About this exercise: Your output is one number, the count of lines in the listing below that hold the word "define".

Stored data:
-=-=-=-=-

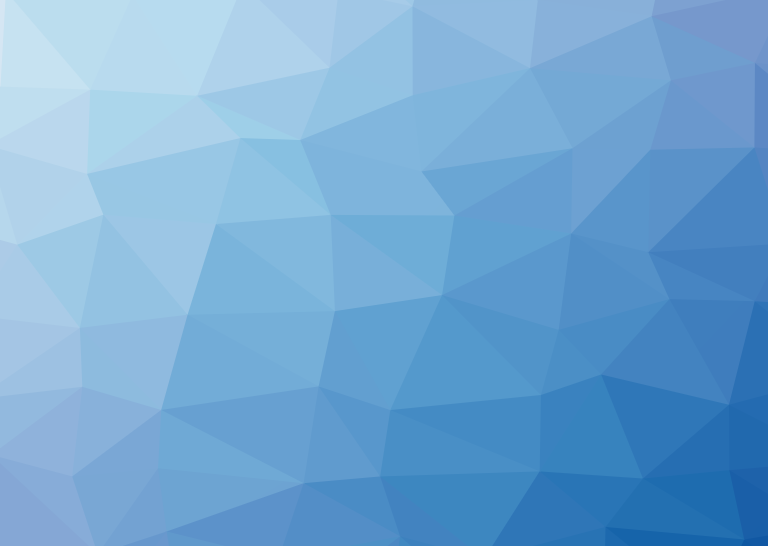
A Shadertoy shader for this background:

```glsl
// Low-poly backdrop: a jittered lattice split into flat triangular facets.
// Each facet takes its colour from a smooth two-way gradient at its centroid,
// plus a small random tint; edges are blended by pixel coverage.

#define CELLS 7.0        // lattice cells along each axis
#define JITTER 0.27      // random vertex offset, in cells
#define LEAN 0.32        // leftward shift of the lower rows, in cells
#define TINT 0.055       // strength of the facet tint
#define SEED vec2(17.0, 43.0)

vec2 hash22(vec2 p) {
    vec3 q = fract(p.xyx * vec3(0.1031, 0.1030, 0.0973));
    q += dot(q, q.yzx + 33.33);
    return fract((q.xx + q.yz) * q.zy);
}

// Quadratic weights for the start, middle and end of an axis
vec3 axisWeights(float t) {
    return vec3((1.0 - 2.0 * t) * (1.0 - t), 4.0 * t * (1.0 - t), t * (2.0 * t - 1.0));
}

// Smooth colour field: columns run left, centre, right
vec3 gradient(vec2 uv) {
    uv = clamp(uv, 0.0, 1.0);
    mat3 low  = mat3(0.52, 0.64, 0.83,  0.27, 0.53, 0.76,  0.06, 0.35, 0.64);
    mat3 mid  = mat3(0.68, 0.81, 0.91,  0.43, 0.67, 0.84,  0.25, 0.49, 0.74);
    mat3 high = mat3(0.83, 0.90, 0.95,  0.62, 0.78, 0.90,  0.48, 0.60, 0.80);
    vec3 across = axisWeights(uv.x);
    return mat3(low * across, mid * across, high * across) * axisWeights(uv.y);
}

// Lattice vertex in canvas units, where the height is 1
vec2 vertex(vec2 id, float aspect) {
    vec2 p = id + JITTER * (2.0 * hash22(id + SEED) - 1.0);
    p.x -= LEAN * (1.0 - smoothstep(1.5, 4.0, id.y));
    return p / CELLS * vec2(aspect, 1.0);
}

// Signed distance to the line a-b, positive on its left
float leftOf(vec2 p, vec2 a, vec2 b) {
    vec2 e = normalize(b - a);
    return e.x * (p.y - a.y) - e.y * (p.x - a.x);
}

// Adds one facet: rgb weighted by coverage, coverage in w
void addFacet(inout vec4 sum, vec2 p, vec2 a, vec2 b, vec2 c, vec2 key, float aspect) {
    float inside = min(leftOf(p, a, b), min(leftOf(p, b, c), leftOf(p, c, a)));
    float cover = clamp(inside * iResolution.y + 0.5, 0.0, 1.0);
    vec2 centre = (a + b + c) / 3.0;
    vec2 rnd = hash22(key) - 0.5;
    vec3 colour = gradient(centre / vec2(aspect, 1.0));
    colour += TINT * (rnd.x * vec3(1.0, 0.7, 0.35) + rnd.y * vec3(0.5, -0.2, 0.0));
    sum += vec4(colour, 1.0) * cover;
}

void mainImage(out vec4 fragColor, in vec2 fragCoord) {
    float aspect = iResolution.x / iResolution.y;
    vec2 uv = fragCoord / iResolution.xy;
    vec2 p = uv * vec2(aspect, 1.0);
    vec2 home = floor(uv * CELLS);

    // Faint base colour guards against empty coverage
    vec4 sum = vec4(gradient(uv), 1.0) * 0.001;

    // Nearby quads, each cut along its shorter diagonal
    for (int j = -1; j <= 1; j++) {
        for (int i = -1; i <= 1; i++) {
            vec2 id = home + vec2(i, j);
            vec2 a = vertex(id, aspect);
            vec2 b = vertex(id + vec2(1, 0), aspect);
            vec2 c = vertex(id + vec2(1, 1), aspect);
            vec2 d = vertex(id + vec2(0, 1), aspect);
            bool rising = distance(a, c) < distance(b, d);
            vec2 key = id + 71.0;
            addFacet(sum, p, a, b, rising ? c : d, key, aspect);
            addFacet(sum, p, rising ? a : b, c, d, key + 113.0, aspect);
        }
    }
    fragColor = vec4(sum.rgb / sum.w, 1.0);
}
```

-=-=-=-=-

Answer box: 5